* MATERIAL SHOWN:
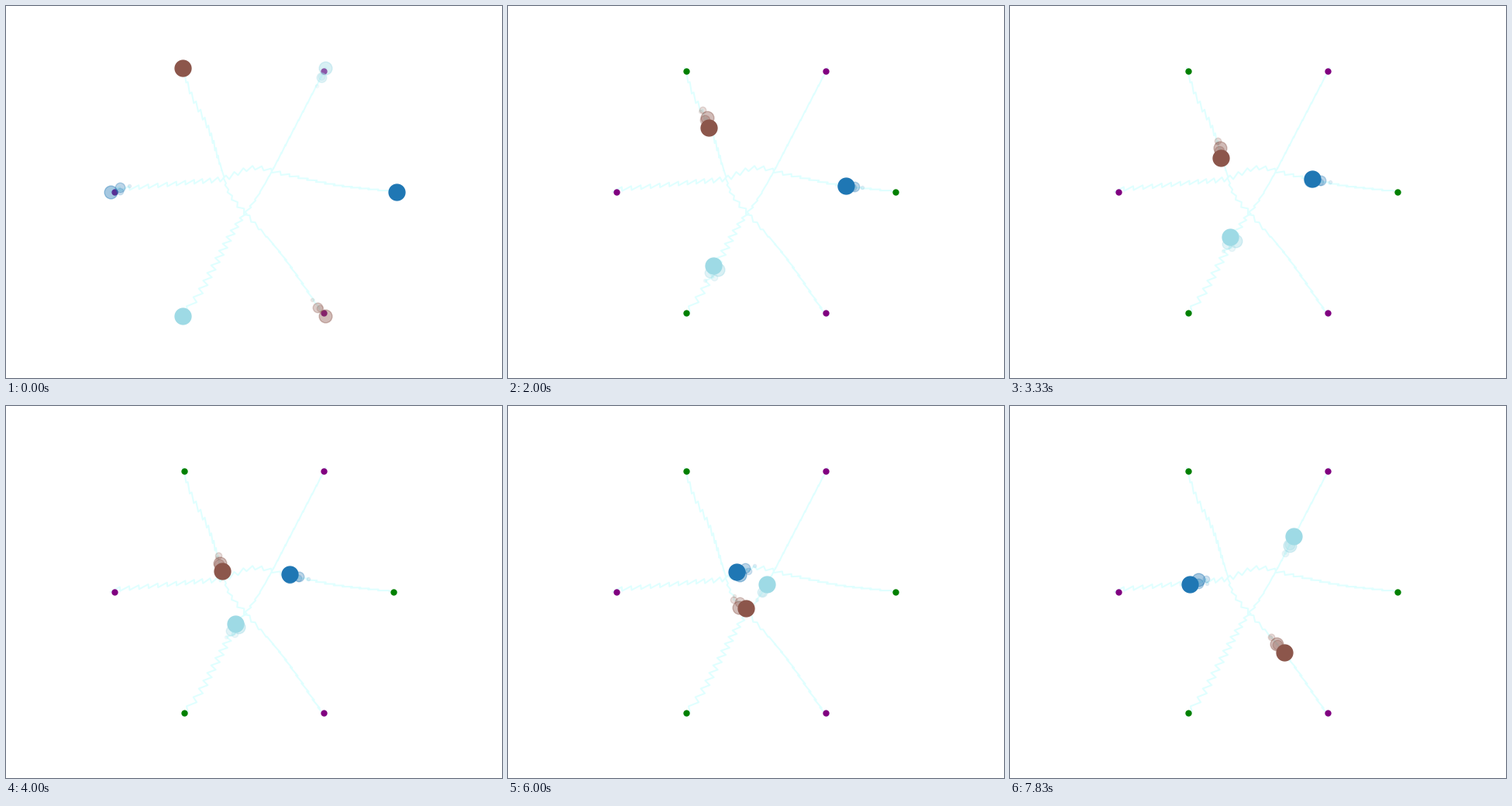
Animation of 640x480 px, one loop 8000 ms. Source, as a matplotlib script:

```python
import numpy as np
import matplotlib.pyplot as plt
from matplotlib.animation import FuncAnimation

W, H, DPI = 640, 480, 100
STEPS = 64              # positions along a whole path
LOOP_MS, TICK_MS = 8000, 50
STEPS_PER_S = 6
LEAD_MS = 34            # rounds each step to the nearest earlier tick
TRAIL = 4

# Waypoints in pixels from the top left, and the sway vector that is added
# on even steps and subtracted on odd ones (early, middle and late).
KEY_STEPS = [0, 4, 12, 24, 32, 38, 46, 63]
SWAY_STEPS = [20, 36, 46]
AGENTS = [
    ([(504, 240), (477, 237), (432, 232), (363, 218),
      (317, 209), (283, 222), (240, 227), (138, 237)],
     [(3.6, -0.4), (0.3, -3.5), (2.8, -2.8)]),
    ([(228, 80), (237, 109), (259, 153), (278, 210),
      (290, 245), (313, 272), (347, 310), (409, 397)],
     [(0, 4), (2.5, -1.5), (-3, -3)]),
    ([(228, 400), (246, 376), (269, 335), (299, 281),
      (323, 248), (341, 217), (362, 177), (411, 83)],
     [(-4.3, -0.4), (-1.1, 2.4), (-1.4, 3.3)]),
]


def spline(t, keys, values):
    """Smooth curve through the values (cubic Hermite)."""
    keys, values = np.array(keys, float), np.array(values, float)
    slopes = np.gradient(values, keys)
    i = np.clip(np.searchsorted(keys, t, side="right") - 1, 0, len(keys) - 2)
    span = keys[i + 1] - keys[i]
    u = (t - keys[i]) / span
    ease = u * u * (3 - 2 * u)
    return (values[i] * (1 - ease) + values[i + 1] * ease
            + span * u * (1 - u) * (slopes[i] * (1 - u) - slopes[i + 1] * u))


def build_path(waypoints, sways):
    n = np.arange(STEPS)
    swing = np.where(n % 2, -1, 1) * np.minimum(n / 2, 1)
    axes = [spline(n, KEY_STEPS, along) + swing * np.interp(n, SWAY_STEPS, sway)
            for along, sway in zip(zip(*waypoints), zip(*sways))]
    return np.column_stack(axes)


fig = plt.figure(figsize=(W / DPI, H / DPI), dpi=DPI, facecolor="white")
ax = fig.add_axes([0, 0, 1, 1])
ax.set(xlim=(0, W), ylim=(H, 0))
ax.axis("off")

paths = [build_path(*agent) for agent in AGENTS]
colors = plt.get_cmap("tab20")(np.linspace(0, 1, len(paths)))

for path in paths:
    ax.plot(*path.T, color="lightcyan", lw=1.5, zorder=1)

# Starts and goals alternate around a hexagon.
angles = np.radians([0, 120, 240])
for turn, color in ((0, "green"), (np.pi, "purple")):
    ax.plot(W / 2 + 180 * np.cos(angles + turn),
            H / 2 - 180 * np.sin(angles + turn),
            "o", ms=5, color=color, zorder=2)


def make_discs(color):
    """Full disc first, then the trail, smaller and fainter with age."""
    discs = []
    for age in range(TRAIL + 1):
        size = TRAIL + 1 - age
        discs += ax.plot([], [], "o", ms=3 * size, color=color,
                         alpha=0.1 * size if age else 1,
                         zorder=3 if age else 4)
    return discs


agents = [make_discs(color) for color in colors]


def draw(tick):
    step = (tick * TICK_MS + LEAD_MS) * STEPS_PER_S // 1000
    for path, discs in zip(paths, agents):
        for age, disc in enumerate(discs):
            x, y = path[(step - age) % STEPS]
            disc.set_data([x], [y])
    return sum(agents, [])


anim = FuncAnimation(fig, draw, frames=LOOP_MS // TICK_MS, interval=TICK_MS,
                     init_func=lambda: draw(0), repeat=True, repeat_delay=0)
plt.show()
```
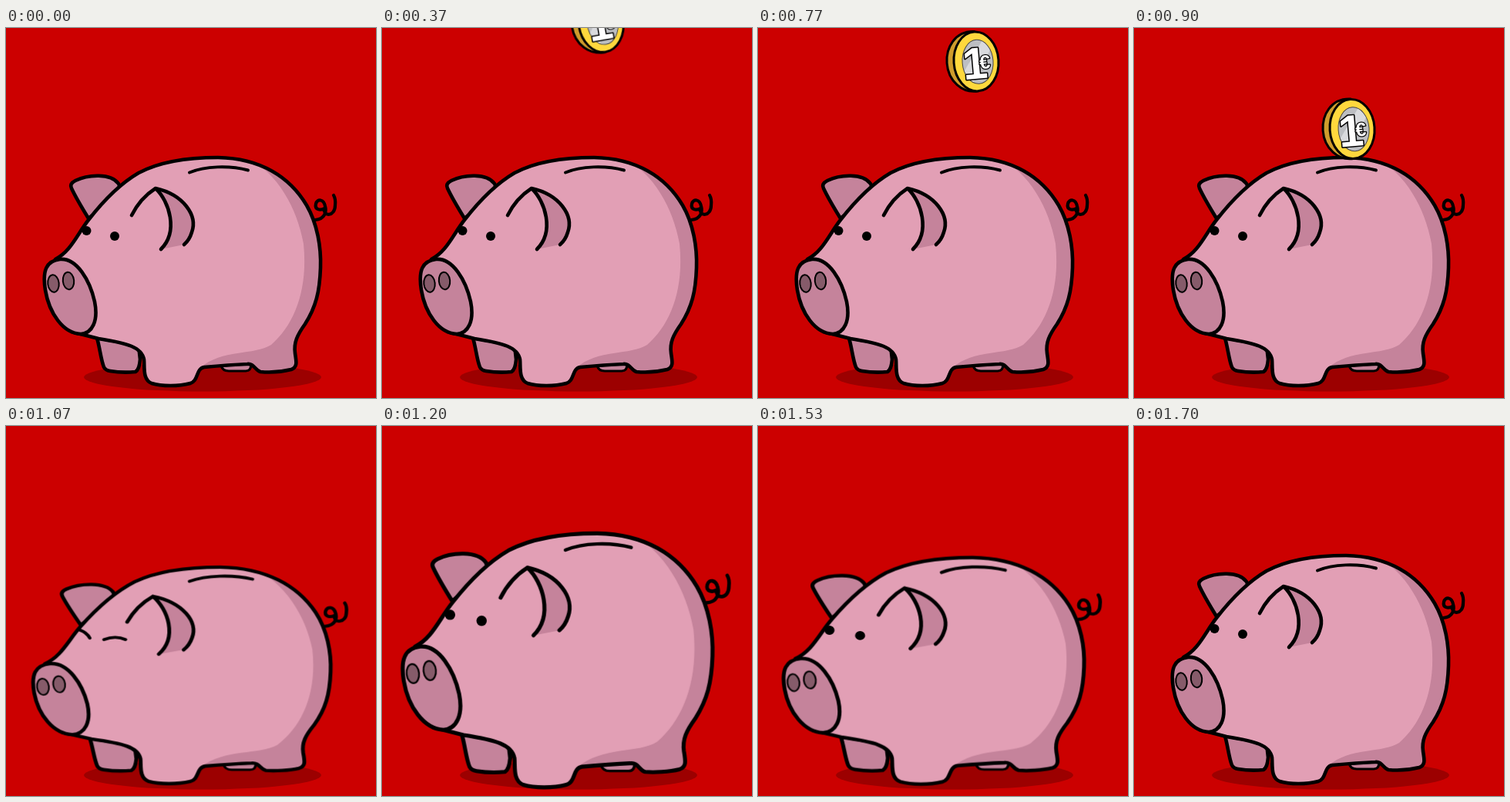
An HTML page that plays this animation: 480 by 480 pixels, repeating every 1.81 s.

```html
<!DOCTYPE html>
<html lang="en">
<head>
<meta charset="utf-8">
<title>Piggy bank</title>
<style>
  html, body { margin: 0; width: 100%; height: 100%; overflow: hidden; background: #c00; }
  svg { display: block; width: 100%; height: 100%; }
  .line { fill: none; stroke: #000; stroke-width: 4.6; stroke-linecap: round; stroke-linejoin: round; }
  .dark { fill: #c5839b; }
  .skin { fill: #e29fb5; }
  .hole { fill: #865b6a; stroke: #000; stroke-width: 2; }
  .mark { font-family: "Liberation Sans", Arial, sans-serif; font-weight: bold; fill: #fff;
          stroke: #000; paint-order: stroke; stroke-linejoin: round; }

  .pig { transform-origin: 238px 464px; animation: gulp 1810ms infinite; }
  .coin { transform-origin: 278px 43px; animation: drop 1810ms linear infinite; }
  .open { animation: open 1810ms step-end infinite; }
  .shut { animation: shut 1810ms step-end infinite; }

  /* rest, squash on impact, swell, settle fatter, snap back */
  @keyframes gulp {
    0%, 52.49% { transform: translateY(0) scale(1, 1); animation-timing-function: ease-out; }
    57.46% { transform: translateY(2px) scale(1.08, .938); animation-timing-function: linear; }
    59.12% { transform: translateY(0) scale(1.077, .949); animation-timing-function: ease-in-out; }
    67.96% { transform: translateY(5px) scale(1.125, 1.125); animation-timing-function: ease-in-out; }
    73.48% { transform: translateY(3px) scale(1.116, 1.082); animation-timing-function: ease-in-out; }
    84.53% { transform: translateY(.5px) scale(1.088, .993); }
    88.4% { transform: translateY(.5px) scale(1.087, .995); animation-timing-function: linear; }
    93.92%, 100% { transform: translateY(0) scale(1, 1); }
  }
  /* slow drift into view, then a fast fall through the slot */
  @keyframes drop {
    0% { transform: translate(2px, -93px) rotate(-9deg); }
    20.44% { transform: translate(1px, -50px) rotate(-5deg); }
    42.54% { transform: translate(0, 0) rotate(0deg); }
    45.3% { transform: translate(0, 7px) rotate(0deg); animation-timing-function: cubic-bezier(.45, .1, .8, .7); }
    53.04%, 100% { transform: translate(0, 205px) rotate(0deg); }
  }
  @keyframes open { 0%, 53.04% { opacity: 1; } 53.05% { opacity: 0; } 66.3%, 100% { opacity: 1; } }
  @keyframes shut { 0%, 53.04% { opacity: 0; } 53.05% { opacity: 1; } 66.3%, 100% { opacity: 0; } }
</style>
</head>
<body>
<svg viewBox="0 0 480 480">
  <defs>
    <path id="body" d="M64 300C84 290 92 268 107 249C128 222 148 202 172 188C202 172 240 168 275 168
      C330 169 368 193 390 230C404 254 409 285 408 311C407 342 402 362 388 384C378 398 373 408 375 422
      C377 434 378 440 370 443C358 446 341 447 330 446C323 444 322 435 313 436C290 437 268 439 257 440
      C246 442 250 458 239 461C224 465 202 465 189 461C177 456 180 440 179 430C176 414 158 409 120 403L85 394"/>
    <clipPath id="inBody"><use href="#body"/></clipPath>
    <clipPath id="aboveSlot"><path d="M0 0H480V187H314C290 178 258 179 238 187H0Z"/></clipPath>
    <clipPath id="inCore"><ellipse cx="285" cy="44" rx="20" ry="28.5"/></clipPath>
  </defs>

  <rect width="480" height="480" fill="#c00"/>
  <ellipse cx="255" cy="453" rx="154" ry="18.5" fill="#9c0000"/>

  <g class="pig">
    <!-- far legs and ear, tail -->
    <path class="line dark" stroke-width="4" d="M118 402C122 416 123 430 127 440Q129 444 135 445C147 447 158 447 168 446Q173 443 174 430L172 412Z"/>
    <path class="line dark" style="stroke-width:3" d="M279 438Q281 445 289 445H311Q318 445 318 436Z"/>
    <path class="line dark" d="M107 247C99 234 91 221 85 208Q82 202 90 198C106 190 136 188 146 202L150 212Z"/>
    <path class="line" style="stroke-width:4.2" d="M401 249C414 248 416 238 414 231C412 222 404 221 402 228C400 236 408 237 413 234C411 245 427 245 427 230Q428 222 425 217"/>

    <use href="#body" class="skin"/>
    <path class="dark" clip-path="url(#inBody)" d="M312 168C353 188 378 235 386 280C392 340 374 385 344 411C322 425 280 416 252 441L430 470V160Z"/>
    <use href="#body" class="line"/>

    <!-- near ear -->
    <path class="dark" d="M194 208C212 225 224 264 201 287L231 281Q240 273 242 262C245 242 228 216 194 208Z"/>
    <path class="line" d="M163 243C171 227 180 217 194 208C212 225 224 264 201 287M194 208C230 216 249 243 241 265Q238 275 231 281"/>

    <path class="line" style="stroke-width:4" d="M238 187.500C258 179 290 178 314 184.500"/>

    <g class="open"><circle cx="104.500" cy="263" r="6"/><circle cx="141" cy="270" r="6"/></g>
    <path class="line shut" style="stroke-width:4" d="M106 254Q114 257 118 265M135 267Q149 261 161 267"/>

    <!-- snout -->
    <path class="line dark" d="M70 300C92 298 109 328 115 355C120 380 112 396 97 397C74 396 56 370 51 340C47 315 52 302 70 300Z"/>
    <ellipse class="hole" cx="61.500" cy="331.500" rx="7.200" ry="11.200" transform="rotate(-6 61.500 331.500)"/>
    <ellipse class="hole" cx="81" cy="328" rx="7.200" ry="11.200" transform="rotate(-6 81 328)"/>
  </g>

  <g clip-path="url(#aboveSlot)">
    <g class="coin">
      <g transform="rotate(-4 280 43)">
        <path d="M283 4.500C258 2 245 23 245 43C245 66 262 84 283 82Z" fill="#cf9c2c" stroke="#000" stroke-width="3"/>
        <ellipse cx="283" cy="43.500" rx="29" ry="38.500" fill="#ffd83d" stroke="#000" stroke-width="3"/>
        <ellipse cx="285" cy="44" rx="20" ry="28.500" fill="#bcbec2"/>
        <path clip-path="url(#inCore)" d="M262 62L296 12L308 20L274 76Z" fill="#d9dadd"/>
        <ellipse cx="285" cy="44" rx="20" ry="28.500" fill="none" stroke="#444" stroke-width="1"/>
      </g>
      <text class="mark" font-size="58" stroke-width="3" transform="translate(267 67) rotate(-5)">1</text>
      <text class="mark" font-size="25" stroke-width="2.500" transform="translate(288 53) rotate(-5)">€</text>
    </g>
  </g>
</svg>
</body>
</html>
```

* WHAT YOU SHOULD DO: Check each line above for the string "opacity" and return those that contain it.

* RESPONSE TO THIS TASK:
  @keyframes open { 0%, 53.04% { opacity: 1; } 53.05% { opacity: 0; } 66.3%, 100% { opacity: 1; } }
  @keyframes shut { 0%, 53.04% { opacity: 0; } 53.05% { opacity: 1; } 66.3%, 100% { opacity: 0; } }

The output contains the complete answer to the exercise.